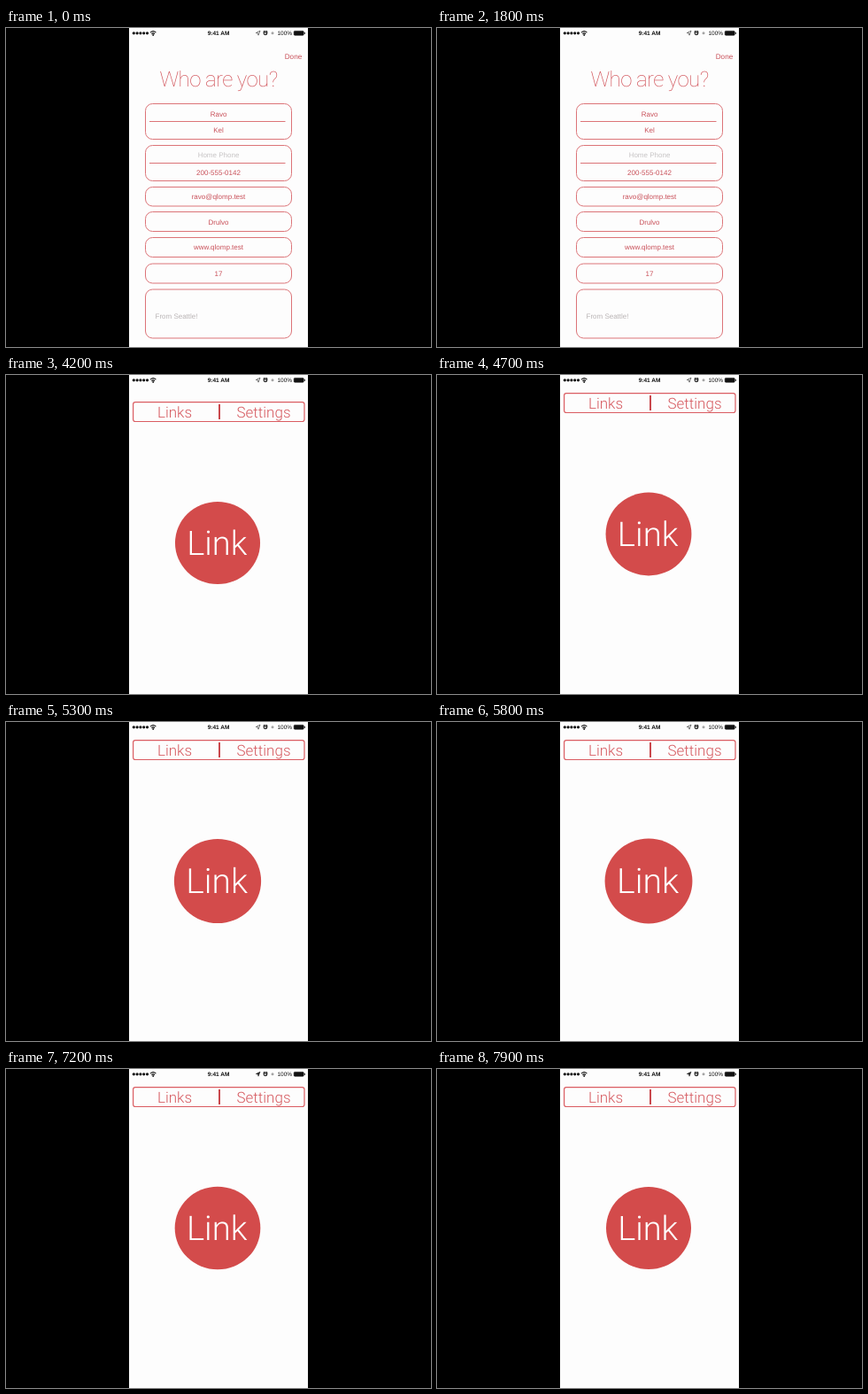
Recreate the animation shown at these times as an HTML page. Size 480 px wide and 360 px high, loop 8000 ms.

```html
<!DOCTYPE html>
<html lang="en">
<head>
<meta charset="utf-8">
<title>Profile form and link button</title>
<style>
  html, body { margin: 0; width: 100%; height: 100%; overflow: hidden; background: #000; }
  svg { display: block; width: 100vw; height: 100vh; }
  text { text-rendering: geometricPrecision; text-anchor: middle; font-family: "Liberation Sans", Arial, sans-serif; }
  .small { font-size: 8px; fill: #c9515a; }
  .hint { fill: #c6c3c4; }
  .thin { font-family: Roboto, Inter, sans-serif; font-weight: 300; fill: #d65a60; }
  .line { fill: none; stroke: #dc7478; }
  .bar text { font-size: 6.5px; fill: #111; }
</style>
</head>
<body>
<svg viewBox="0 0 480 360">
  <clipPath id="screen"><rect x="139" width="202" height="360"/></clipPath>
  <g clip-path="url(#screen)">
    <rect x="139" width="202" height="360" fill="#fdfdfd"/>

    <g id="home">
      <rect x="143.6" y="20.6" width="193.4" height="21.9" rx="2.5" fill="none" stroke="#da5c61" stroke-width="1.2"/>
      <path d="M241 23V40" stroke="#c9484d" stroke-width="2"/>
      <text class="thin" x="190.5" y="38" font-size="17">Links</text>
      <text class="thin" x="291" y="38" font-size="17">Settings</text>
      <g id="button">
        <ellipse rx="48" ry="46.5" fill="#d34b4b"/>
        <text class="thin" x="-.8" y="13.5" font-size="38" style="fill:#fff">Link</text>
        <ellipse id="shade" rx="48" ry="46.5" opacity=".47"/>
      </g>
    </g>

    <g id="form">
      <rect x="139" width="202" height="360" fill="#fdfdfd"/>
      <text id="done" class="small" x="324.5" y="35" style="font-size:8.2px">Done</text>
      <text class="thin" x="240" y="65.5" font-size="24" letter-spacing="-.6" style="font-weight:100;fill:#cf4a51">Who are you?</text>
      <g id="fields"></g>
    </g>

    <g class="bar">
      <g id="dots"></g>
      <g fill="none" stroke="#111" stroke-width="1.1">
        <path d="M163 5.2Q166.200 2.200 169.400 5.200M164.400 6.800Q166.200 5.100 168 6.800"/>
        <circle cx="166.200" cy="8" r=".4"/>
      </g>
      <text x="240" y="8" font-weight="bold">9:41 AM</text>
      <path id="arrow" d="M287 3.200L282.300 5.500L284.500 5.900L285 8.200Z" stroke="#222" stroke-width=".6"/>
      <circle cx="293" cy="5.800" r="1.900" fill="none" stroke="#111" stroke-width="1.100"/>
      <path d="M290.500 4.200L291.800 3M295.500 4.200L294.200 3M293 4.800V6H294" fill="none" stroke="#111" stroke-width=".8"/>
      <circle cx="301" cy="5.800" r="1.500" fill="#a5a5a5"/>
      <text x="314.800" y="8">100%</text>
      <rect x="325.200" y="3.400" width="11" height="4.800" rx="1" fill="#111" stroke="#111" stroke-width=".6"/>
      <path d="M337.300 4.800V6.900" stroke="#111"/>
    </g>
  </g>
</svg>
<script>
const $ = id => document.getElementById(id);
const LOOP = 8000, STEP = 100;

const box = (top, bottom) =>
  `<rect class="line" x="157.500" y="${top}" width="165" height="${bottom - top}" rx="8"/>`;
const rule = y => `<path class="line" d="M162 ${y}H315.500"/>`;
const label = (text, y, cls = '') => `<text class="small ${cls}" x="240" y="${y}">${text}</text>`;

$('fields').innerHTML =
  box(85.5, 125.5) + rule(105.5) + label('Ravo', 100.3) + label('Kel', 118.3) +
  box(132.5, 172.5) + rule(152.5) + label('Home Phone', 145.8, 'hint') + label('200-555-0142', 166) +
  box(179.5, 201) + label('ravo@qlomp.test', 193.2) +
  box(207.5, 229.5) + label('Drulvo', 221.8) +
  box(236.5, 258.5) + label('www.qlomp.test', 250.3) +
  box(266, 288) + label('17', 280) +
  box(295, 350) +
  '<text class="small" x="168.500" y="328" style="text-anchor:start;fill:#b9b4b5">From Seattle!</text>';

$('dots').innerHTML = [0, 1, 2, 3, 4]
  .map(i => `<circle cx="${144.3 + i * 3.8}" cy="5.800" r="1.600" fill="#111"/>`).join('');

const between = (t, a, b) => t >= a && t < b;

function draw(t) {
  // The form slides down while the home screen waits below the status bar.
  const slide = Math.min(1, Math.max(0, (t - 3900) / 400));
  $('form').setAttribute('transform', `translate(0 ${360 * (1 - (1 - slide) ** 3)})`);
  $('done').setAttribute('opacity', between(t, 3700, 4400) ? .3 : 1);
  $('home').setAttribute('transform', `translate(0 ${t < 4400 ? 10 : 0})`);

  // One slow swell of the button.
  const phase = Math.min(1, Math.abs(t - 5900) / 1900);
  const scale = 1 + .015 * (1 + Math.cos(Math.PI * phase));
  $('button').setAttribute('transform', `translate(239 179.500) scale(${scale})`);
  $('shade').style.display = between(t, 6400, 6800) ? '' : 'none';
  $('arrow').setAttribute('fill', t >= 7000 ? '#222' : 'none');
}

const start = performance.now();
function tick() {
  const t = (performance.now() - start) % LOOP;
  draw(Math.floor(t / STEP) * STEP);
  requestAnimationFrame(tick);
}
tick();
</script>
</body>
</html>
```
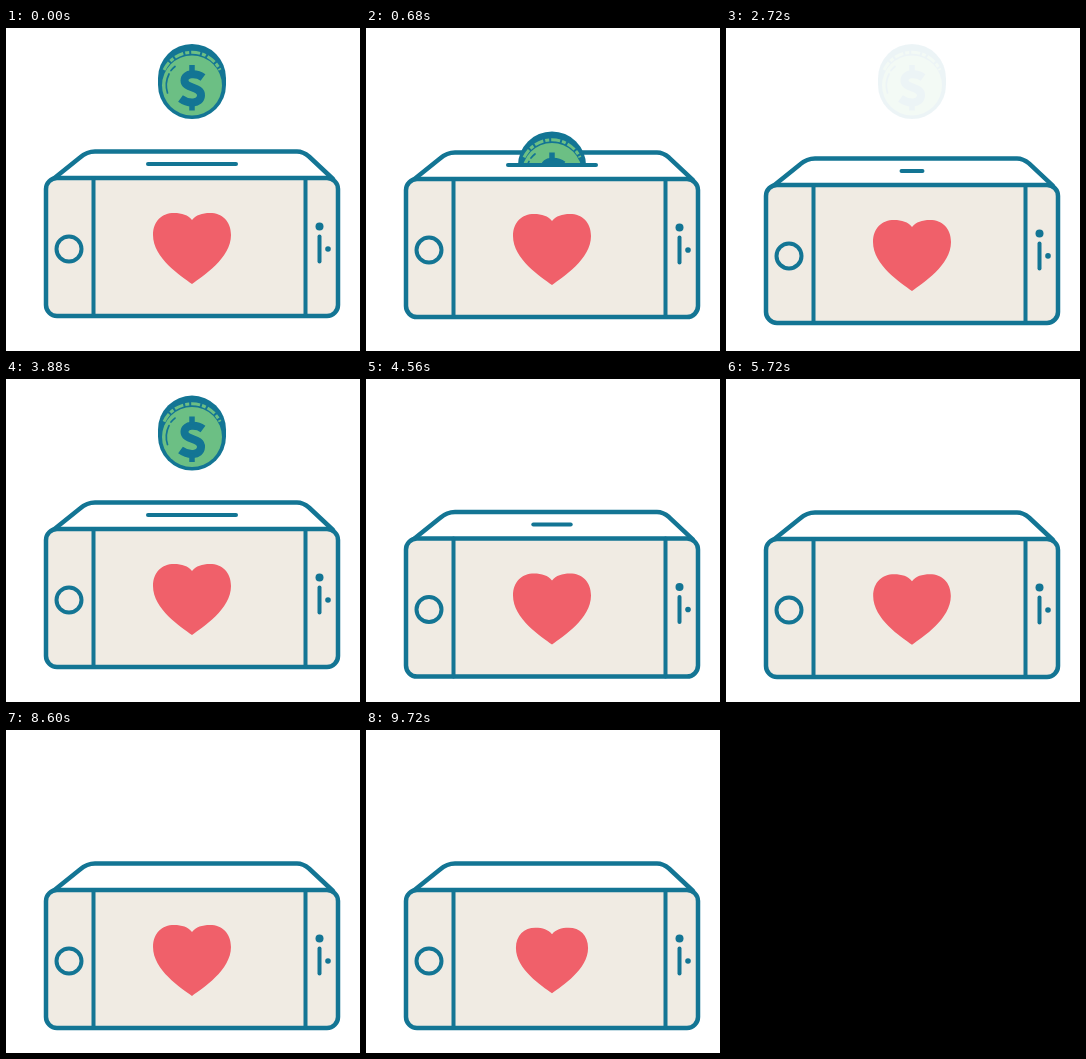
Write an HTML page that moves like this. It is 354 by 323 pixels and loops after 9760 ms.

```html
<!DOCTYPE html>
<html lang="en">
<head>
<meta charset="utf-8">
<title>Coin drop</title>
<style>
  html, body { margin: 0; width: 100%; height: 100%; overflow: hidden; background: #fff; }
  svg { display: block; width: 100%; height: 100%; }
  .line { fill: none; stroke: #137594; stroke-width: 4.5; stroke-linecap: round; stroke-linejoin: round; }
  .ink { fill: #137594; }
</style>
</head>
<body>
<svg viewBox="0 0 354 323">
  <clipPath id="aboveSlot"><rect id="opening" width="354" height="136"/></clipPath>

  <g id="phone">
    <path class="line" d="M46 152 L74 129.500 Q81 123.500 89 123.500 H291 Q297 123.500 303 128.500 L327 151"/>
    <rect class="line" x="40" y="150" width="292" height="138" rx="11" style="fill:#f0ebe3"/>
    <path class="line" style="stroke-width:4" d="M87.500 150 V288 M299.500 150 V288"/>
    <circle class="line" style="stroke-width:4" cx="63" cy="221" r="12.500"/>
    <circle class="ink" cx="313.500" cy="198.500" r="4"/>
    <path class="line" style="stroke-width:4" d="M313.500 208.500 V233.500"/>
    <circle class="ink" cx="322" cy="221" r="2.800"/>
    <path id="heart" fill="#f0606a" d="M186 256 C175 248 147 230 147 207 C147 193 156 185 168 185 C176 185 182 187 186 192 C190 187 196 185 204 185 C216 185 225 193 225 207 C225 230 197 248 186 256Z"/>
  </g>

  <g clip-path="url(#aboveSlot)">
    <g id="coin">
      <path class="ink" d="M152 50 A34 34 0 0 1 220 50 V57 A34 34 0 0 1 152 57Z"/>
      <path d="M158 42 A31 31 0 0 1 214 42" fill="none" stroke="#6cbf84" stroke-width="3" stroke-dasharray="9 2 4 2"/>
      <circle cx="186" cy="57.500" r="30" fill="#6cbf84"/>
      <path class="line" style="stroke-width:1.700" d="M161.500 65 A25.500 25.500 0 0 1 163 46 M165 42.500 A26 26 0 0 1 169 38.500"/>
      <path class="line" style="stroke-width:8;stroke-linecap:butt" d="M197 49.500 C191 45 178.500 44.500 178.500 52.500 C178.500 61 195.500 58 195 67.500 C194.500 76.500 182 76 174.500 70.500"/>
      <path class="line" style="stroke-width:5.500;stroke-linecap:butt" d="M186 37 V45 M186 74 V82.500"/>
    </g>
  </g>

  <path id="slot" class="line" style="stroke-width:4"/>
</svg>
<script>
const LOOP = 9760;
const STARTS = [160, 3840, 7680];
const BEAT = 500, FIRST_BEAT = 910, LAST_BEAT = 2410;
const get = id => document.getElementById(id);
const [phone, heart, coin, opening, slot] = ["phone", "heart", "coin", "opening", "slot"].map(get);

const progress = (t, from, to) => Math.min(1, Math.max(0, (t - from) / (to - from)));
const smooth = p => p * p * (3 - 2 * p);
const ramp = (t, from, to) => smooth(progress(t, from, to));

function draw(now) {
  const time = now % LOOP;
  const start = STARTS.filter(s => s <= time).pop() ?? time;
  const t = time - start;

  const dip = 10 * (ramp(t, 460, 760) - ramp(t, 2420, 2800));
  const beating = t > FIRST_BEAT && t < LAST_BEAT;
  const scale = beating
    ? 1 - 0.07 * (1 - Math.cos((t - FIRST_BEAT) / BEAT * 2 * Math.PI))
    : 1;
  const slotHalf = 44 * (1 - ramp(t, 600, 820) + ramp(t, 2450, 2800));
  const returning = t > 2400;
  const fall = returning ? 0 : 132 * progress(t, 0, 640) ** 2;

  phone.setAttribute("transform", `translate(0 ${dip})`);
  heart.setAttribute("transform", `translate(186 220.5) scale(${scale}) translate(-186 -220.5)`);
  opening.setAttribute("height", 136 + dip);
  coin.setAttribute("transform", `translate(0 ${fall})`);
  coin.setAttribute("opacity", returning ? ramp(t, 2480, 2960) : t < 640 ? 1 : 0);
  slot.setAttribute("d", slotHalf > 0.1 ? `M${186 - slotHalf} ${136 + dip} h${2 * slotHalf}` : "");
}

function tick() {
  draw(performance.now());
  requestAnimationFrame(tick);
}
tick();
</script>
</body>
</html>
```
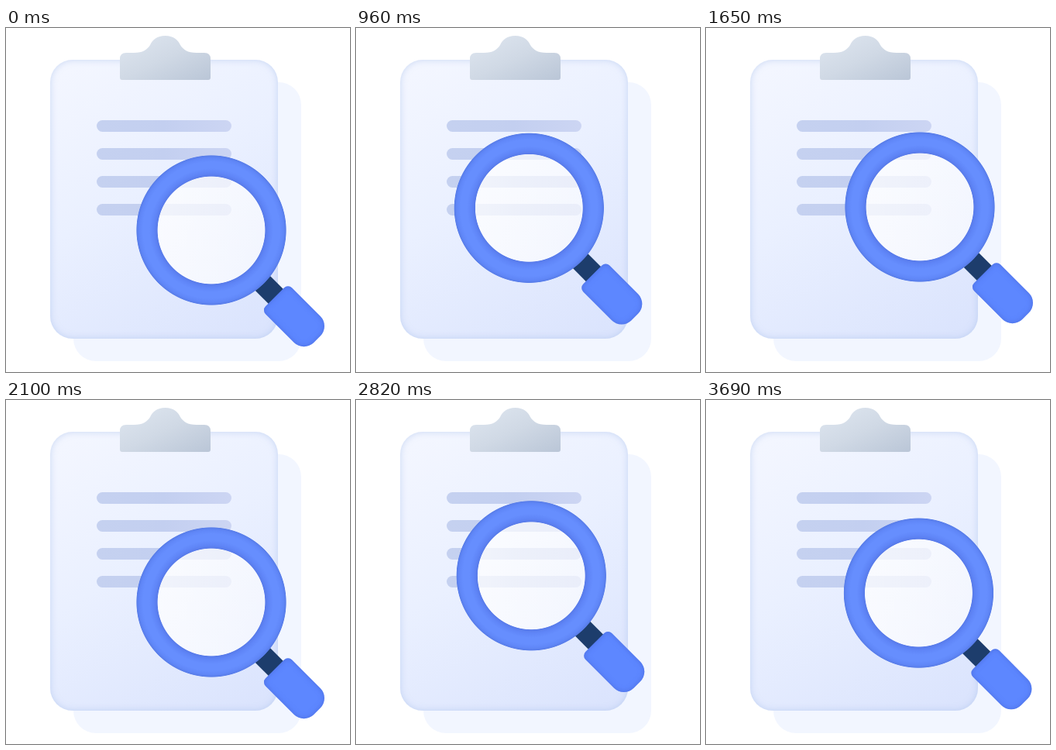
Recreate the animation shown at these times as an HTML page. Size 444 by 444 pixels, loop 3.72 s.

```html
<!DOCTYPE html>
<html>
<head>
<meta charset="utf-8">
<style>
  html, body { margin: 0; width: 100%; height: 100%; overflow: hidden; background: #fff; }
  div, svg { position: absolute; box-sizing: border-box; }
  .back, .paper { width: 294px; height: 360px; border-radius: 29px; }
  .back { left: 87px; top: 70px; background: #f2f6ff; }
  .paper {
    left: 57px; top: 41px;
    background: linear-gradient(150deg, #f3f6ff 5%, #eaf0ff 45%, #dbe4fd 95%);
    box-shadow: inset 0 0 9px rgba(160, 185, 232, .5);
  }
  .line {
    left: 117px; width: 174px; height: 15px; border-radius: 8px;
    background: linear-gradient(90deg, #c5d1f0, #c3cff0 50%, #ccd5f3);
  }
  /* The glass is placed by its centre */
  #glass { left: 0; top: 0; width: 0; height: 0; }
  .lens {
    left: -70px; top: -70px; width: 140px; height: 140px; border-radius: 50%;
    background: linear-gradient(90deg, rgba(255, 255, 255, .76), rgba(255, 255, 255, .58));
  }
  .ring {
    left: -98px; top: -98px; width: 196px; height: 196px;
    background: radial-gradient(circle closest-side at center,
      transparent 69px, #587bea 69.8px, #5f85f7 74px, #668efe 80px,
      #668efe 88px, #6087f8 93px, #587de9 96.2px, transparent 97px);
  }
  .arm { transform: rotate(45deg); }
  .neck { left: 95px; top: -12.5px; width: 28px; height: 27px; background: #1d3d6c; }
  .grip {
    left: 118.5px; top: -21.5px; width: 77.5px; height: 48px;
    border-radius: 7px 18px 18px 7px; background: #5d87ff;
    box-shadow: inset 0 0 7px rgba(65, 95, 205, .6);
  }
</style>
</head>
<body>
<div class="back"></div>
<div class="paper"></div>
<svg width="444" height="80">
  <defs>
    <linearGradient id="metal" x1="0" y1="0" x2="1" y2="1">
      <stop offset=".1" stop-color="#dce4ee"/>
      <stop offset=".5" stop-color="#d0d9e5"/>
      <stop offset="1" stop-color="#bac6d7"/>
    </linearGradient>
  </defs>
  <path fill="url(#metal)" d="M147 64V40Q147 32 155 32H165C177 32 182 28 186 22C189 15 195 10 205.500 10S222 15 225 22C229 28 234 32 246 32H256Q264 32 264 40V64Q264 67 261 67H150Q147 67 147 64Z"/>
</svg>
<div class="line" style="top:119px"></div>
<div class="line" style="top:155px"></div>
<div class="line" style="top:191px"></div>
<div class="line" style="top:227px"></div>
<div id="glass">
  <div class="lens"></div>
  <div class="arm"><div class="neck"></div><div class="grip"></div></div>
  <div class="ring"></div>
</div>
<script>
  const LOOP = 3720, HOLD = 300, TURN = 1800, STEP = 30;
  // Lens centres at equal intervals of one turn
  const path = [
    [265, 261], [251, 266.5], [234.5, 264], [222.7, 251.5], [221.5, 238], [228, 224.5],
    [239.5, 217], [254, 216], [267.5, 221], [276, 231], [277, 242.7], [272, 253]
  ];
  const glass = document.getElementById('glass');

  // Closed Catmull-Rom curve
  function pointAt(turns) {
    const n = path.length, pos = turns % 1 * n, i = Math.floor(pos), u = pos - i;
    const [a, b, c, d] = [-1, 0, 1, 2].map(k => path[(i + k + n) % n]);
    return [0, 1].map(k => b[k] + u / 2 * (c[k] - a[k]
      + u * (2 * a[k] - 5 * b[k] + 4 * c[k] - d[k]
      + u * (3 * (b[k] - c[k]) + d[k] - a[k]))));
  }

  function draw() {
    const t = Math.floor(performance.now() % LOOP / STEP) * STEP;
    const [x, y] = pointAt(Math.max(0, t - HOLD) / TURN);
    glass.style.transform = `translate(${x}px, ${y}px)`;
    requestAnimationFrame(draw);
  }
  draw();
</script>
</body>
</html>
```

_ _ _ _

◆ Action item:
Return one number, the count of lines in the records holding the word "rgba".

◆ Answer space:
3